### What this task involves
Your reply should be one number, which is how many lines in the listing below contain "opacity".

### Entries provided
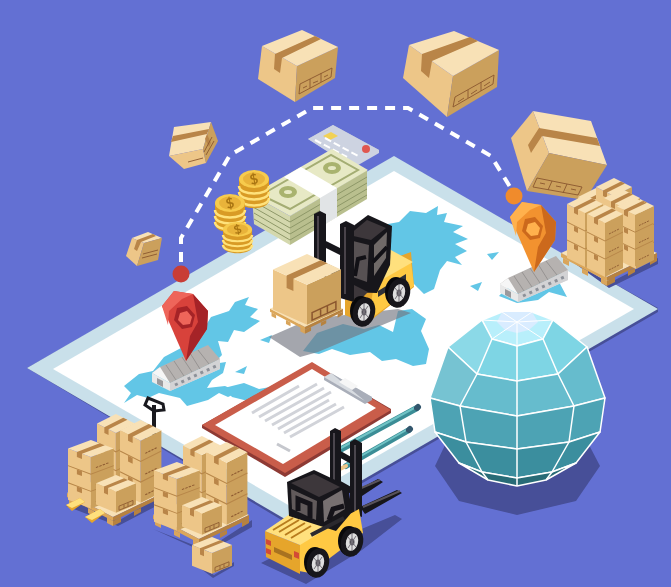
<!DOCTYPE html>
<html lang="en">
<head>
<meta charset="utf-8">
<title>Global logistics illustration</title>
<style>
:root{--bg:#6370d3;--shade:#474f98;--light:#f8e1b6;--mid:#edc688;--dark:#cba05c;--tape:#b98548;--ink:#8b572f;--sea:#62c6e6;--yellow:#ffc943;--yellowD:#e6a52b;--black:#17161b;--grey:#3d373b}
html,body{margin:0;overflow:hidden;background:var(--bg)}
svg{display:block}
.lt{fill:var(--light)}.md{fill:var(--mid)}.dk{fill:var(--dark)}.tp{fill:var(--tape)}
.mark{fill:none;stroke:var(--ink);stroke-width:.9}
.sea{fill:var(--sea)}.shade{fill:var(--shade)}
.y{fill:var(--yellow)}.yd{fill:var(--yellowD)}.yl{fill:#ffe07d}.k{fill:var(--black)}.g{fill:var(--grey)}
.coin{font:bold 14px Lato,sans-serif;fill:#a87412;text-anchor:middle}
</style>
</head>
<body>
<svg width="671" height="587" viewBox="0 0 671 587" role="img" aria-label="Isometric delivery scene with world map, forklifts, parcels, money and globe">
<defs>
<g id="carton">
<path class="md" d="M0 10L20 20V46L0 36Z"/><path class="dk" d="M20 20L40 10V36L20 46Z"/><path class="lt" d="M0 10L20 0L40 10L20 20Z"/>
<path class="tp" d="M8 14L28 4L32 6L12 16V24L8 22Z"/>
<path class="mark" d="M23 38L37 31V36L23 43ZM28 36V40M32 34V38"/>
</g>
<g id="tower">
<path class="md" d="M0 9L18 18V72L0 63Z"/><path class="dk" d="M18 18L36 9V63L18 72Z"/><path class="lt" d="M0 9L18 0L36 9L18 18Z"/>
<path class="tp" d="M7 12.500L25 3.500L29 5.500L11 14.500V20L7 18Z"/>
<path d="M0 27L18 36L36 27M0 45L18 54L36 45" fill="none" stroke="#b88749"/>
<path class="tp" d="M7 31L11 33V38L7 36ZM7 49L11 51V56L7 54Z"/>
<path class="mark" d="M22 29L32 24M22 47L32 42M22 65L32 60" stroke-width="2" stroke-dasharray="2 1"/>
</g>
<g id="pallet">
<path class="lt" d="M0 22L48 0L96 22L46 46Z"/>
<path fill="#dca75a" d="M0 22L46 46V50L0 26Z"/><path fill="#b7823f" d="M46 46L96 22V26L46 50Z"/>
<path d="M2 27V32L8 35V30ZM21 37V42L27 45V40ZM40 46V52L46 55V50Z" fill="#d9a55b"/>
<path d="M46 50V55L54 51V46ZM67 40V45L74 41V37ZM89 29V34L96 30V26Z" fill="#b7823f"/>
</g>
<g id="load">
<use href="#pallet" transform="translate(67 471)"/>
<use href="#tower" transform="translate(97 414) scale(1.050 1.050)"/>
<use href="#tower" transform="translate(120 420) scale(1.150)"/>
<use href="#tower" transform="translate(68 440) scale(1.270 .95)"/>
<use href="#carton" transform="translate(96 475) scale(1 .82)"/>
</g>
<g id="warehouse">
<path d="M0 22L18 32L68 8V18L18 40L0 31Z" fill="#e9e9e9"/>
<path d="M18 32L68 8V18L18 40Z" fill="#d3d3d5"/>
<path d="M0 22L8 16L56 -6L68 8L18 32L11 24Z" fill="#b6b2b0"/><path d="M0 22L8 16L18 32Z" fill="#f6f6f6"/>
<path d="M14 14L24 29M22 10L32 25M30 6L40 21M38 2L48 18M46 -1L57 13" stroke="#969392"/>
<path d="M23 34L64 15" stroke="#8d9199" stroke-width="3" stroke-dasharray="3 4"/>
<path d="M5 27L11 30V36L5 33Z" fill="#9a9a9d"/>
</g>
<g id="pin">
<path d="M0 15L12 0L31 3L46 20L45 38L24 70Z" fill="var(--base)"/>
<path d="M31 3L46 20L45 38L24 70L28 45L36 31Z" fill="var(--deep)"/>
<path d="M0 15L12 0L31 3L20 8L7 20L6 34Z" fill="var(--glow)"/>
<path d="M15 17L25 15L33 24L30 36L20 38L12 29Z" fill="var(--deep)"/>
<path d="M18 22L25 20L30 26L28 33L21 34L16 29Z" fill="var(--glow)"/>
</g>
<g id="coins">
<path d="M0 9V30C0 41 30 41 30 30V9Z" fill="#d99b25"/>
<path d="M0 16C0 26 30 26 30 16M0 22C0 32 30 32 30 22M0 28C0 38 30 38 30 28" fill="none" stroke="#ffe27b" stroke-width="2.500"/>
<ellipse cx="15" cy="9" rx="15" ry="9" fill="#f7cb4d"/><ellipse cx="15" cy="9" rx="11" ry="6.500" fill="#e9b33a"/>
<text class="coin" x="15" y="14" transform="rotate(-15 15 9)">$</text>
</g>
<g id="wheel">
<ellipse cx="-3" cy="-1" rx="11" ry="15" fill="#09090c"/><ellipse rx="11" ry="15" transform="rotate(14)" class="k"/>
<ellipse rx="6" ry="9" transform="rotate(14)" fill="#dedede"/><ellipse rx="2.500" ry="3.500" fill="#55525a"/>
<path d="M-4 -5L4 5M4 -6L-4 6M0 -9V9" stroke="#77737a"/>
</g>
</defs>

<rect width="671" height="587" fill="var(--bg)"/>

<g id="world-map">
<path class="shade" d="M27 368L290 525L658 312V308L394 160Z"/>
<path d="M27 368L394 156L658 309L290 522Z" fill="#c9e0ea"/>
<path d="M53 369L394 171L634 309L290 506Z" fill="#fff"/>
<path class="sea" d="M124 403L131 393L124 386L139 374L153 371L164 357L181 348L192 338L203 330L211 317L229 311L235 302L249 297L245 305L258 309L250 317L260 321L244 332L234 330L228 342L218 341L222 355L213 364L226 362L223 373L212 380L207 388L225 386L239 392L228 397L219 393L208 400L187 406L180 398L159 393L148 398L137 395Z"/>
<path class="sea" d="M224 388L244 383L259 389L270 387L258 396L248 401L232 397ZM235 372L247 366L244 374ZM260 340L272 335L269 343Z"/>
<path class="sea" d="M303 351L317 333L343 324L364 329L379 325L393 332L398 311L412 309L426 319L421 331L429 349L426 364L413 366L396 359L382 361L370 352L350 355L332 349L319 354Z"/>
<path class="sea" d="M375 230L388 224L399 222L410 211L426 213L438 206L437 215L447 213L444 222L463 226L453 232L468 239L455 244L467 251L455 257L462 265L447 261L440 270L434 289L424 294L412 282L406 293L390 296L380 270Z"/>
<path class="sea" d="M499 296L515 279L548 269L566 275L559 282L567 297L549 292L538 300L517 303ZM470 286L482 282L478 291ZM487 254L499 252L492 260Z"/>
</g>

<g id="route" fill="none" stroke="#fff" stroke-width="4" stroke-dasharray="10 8">
<path d="M181 262V238L230 155L312 108H408L491 156L512 190"/>
</g>
<circle cx="181" cy="274" r="8.500" fill="#c83d36"/><circle cx="514" cy="196" r="8.500" fill="#f08b2c"/>

<g id="flying-parcels">
<g>
<path class="md" d="M262 46L297 66L295 102L258 79Z"/><path class="dk" d="M297 66L338 47L335 78L295 102Z"/><path class="lt" d="M262 46L302 30L338 47L297 66Z"/>
<path class="tp" d="M275 54L315 36L321 39L282 58L280 73L274 69Z"/>
<path class="mark" d="M300 84L332 68L331 77L299 94ZM310 79V88M321 73V82M303 88L307 86M313 83L318 81M324 77L328 75"/>
</g>
<g>
<path class="md" d="M409 45L453 76L447 117L403 78Z"/><path class="dk" d="M453 76L499 50L497 87L447 117Z"/><path class="lt" d="M409 45L454 31L499 50L453 76Z"/>
<path class="tp" d="M422 54L470 37L478 41L432 61L429 78L421 71Z"/>
<path class="mark" d="M455 97L494 75L493 84L453 107ZM468 90V98M481 82V91M458 102L464 98M471 94L477 90M484 86L490 82"/>
</g>
<g>
<path class="lt" d="M174 127L211 122L203 149L169 156Z"/><path class="md" d="M169 156L203 149L206 163L184 169Z"/><path class="dk" d="M211 122L218 141L206 163L203 149Z"/>
<path class="tp" d="M171 142L207 134L209 129L173 136Z"/><path class="tp" d="M207 134L211 143L209 147L205 139Z"/>
<path class="mark" d="M188 162L203 158M206 155L214 141M204 152L212 137"/>
</g>
<g>
<path class="lt" d="M533 111L591 121L607 165L549 153Z"/><path class="md" d="M533 111L549 153L527 191L511 138Z"/><path class="dk" d="M549 153L607 165L585 200L527 191Z"/>
<path class="tp" d="M539 128L597 138L600 146L542 136L531 153L528 145Z"/>
<path class="mark" d="M537 178L582 187L578 195L533 187ZM552 181L548 190M567 184L563 193M540 183L545 184M556 186L561 187M571 189L576 190"/>
</g>
<g>
<path class="lt" d="M132 238L148 232L162 238L144 243Z"/><path class="md" d="M132 238L144 243L137 266L126 256Z"/><path class="dk" d="M144 243L162 238L158 260L137 266Z"/>
<path class="tp" d="M137 240L153 234L156 236L141 242L137 251L134 249Z"/><path class="mark" d="M142 258L157 254M143 254L158 250"/>
</g>
</g>

<g id="payment-card">
<path d="M308 139L333 125L379 150L353 167Z" fill="#b8bfd2"/><path d="M308 139L333 125L379 150V153L353 168Z" fill="#cdd3e1"/>
<path d="M323 136L331 132L338 136L330 140Z" fill="#f1d155"/><circle cx="366" cy="149" r="4" fill="#e0574f"/>
<path d="M315 140L347 157M325 138L360 157" stroke="#fff" stroke-width="2" stroke-dasharray="7 3"/>
</g>

<g id="money">
<path d="M252 195L290 216V245L254 224Z" fill="#d4d8ad"/><path d="M290 216L367 170V199L290 245Z" fill="#b9bf8e"/>
<path d="M252 195L332 149L368 170L290 216Z" fill="#e7e9c5"/>
<path d="M261 195L331 155L358 170L290 209Z" fill="none" stroke="#a4ad73" stroke-width="2"/>
<path d="M253 201L290 222L367 177M253 207L290 228L367 183M254 213L290 234L367 189M254 219L290 240L367 195" fill="none" stroke="#8e9868"/>
<ellipse cx="288" cy="192" rx="9" ry="6" fill="#a9b36f"/><ellipse cx="332" cy="168" rx="9" ry="6" fill="#a9b36f"/>
<ellipse cx="288" cy="192" rx="4" ry="2" fill="#e7e9c5"/><ellipse cx="332" cy="168" rx="4" ry="2" fill="#e7e9c5"/>
<path d="M284 177L301 167L337 188V217L320 227V198Z" fill="#fff"/><path d="M320 198L337 188V217L320 227Z" fill="#e1e4e6"/>
</g>
<use href="#coins" transform="translate(239 170)"/><use href="#coins" transform="translate(215 194)"/><use href="#coins" transform="translate(223 222) scale(.97 .82)"/>

<g id="destinations">
<use href="#warehouse" transform="translate(152 351)"/>
<use href="#pin" transform="translate(162 291)" style="--base:#d8423b;--deep:#a52327;--glow:#ee655a"/>
<use href="#warehouse" transform="translate(500 262)"/>
<use href="#pin" transform="translate(510 202)" style="--base:#f2922f;--deep:#cc691c;--glow:#ffb14d"/>
</g>

<g id="right-stock">
<path class="shade" d="M563 255L609 283L658 258V264L609 288Z"/>
<use href="#pallet" transform="translate(561 231)"/>
<use href="#tower" transform="translate(578 188)"/><use href="#tower" transform="translate(596 178)"/>
<use href="#tower" transform="translate(567 195)"/><use href="#tower" transform="translate(618 197)"/><use href="#tower" transform="translate(604 189)"/>
<use href="#tower" transform="translate(617 198) scale(1 .95)"/>
<use href="#tower" transform="translate(587 205)"/>
</g>

<g id="clipboard">
<path d="M202 428L285 477L391 413V409L312 363L202 425Z" fill="#8e3a34"/>
<path d="M202 425L312 362L391 410L285 473Z" fill="#c95d4a"/>
<path d="M215 425L312 369L376 408L283 464Z" fill="#fff"/>
<path d="M252 413L299 386M259 417L317 384M265 421L324 388M272 425L331 392M278 429L329 400M284 433L336 404M290 437L344 407" stroke="#d1d3d9" stroke-width="3"/>
<path d="M277 444L290 451" stroke="#c5c7cd" stroke-width="3"/>
<path d="M324 377L331 373L372 397L365 402Z" fill="#d8dce1"/><path d="M331 373L372 397V400L365 404L324 380V377L365 401Z" fill="#a9aeb9"/><path d="M339 382L345 378L358 386L352 390Z" fill="#f6f6f6"/>
</g>
<g id="pencils" stroke-linecap="round">
<path d="M338 451L417 408M346 466L409 430" stroke="#3b8d96" stroke-width="6"/><path d="M339 449L416 407M347 464L408 429" stroke="#70c3c5" stroke-width="2"/>
<path d="M332 454L338 451M340 469L346 466" stroke="#edc688" stroke-width="4"/><path d="M417 408L418 407M409 430L410 429" stroke="#33566d" stroke-width="6"/>
</g>

<g id="loaded-forklift">
<path d="M269 337L310 319L398 309L411 313L318 352L300 357Z" fill="#747781" opacity=".65"/>
<path class="yd" d="M345 276L411 252L414 287L366 324L345 315Z"/>
<path class="y" d="M374 285L411 261L414 286L368 321Z"/><path class="yl" d="M346 274L389 249L413 262L373 285Z"/>
<path d="M378 291L406 274V280L378 297Z" fill="#303036"/>
<path class="k" d="M344 233L368 215L392 226L390 265L377 293L347 292Z"/>
<path class="g" d="M349 235L367 220L386 228L371 240Z"/>
<path d="M349 240L369 245L367 282L350 276Z" fill="#575153"/><path d="M374 245L387 232L386 258L374 276Z" fill="#706a68"/>
<path d="M355 276L358 259L366 257M373 262L387 247" stroke="#121116" stroke-width="4" fill="none"/>
<path class="g" d="M340 288L350 283L368 292L358 302Z"/>
<use href="#wheel" transform="translate(399 293)"/><use href="#wheel" transform="translate(364 312)"/>
<path class="k" d="M314 214L320 211L326 214V277L314 274ZM340 224L346 221L354 225V302L340 298ZM322 239L342 249V256L322 246ZM322 261L342 271V279L322 269Z"/>
<path d="M318 216V268M345 227V294" stroke="#49434a" stroke-width="2"/>
<use href="#pallet" transform="translate(270 292) scale(.76)"/>
<use href="#carton" transform="translate(273 254) scale(1.700 1.540)"/>
</g>

<g id="globe" stroke="#fff" stroke-width="1.500" stroke-linejoin="round">
<path class="shade" stroke="none" d="M435 466L446 443H588L600 466L576 501L517 515L459 501Z"/>
<path d="M482 320L502 312H532L553 320L543 339L517 346L492 339Z" fill="#b8effb"/>
<path d="M502 312H532L538 322L529 330L517 333L505 330L497 322Z" fill="#d9ecff" stroke="none"/>
<path d="M517 322L482 320M517 322L492 339M517 322V346M517 322L543 339M517 322L553 320M517 322L502 312M517 322L532 312" stroke-width="1"/>
<path d="M482 320L492 339L517 346L543 339L553 320L587 347L558 374L517 381L477 374L448 347Z" fill="#7ed5e4"/>
<path d="M448 347L477 374L517 381L558 374L587 347L605 398L574 406L517 416L460 406L430 398Z" fill="#66bccd"/>
<path d="M430 398L460 406L517 416L574 406L605 398L600 432L569 442L517 449L466 442L435 432Z" fill="#4da3b4"/>
<path d="M435 432L466 442L517 449L569 442L600 432L576 463L552 472L517 478L482 472L459 463Z" fill="#3b8e9e"/>
<path d="M459 463L482 472L517 478L552 472L576 463L546 480L517 486L488 480Z" fill="#286b76"/>
<path d="M517 346V486M492 339L477 374L460 406L466 442L482 472L488 480M543 339L558 374L574 406L569 442L552 472L546 480" fill="none"/>
<path d="M430 398L448 347L482 320L492 339L477 374L460 406Z" fill="#fff" fill-opacity=".1" stroke="none"/>
</g>

<g id="left-stock">
<path class="shade" d="M66 506L76 499L118 521L166 493V501L118 526ZM153 529L206 550L252 520V527L206 553Z"/>
<path d="M154 405V458" stroke="#19191e" stroke-width="4"/><path d="M154 411L145 405L148 398L163 404L164 410Z" fill="none" stroke="#19191e" stroke-width="3"/>
<use href="#load"/>
<path class="yd" d="M66 505L80 498L85 502L72 511ZM85 517L100 509L105 513L92 523Z"/><path class="yl" d="M66 505L80 498L85 502L72 508ZM85 517L100 509L105 513L92 520Z"/>
<use href="#load" transform="translate(86 22)"/>
<path class="shade" d="M192 562L214 575L234 562V566L213 578Z"/>
<use href="#carton" transform="translate(192 537) scale(1 .8)"/>
</g>

<g id="empty-forklift">
<path class="shade" d="M261 563L306 584L362 550L402 519L395 515L340 538L290 548Z"/>
<path class="k" d="M357 490L378 479L383 482L362 496ZM360 507L397 490L402 493L365 514Z"/>
<path d="M359 489L380 480M363 507L400 491" stroke="#59535a" stroke-width="2"/>
<path class="k" d="M330 431L335 428L341 431V508L330 502ZM350 442L355 439L362 443V517L350 513ZM337 449L353 458V465L337 456ZM337 479L353 488V495L337 486Z"/>
<path d="M334 433V498M355 445V511" stroke="#4b464d" stroke-width="2"/>
<path class="y" d="M300 541L359 509L363 533L310 573L299 571Z"/>
<path class="yd" d="M265 531L300 545V574L266 557Z"/><path class="yl" d="M265 531L290 514L333 525L300 545Z"/>
<path d="M273 530L293 518M279 532L299 520M285 535L305 523M291 538L311 526" stroke="#b87c1d" stroke-width="2"/>
<path class="k" d="M287 482L314 470L348 486L352 512L336 531L289 516Z"/>
<path class="g" d="M291 483L314 474L340 487L319 497Z"/>
<path d="M291 489L317 501L316 520L292 509Z" fill="#615a5b"/><path d="M323 501L342 490L345 509L324 522Z" fill="#777071"/>
<path d="M298 511V499L310 504V518M329 520L333 509L344 506" stroke="#151319" stroke-width="5" fill="none"/>
<path d="M311 535L344 518" stroke="#2b292e" stroke-width="4"/>
<use href="#wheel" transform="translate(352 542)"/><use href="#wheel" transform="translate(318 563)"/>
<path d="M266 539L271 541V546L266 544ZM266 548L271 550V555L266 553ZM294 551L299 553V559L294 557Z" fill="#d34a36"/>
<path d="M274 547L292 555V560L274 552Z" fill="#a87220"/>
</g>
</svg>
</body>
</html>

### Written answer
2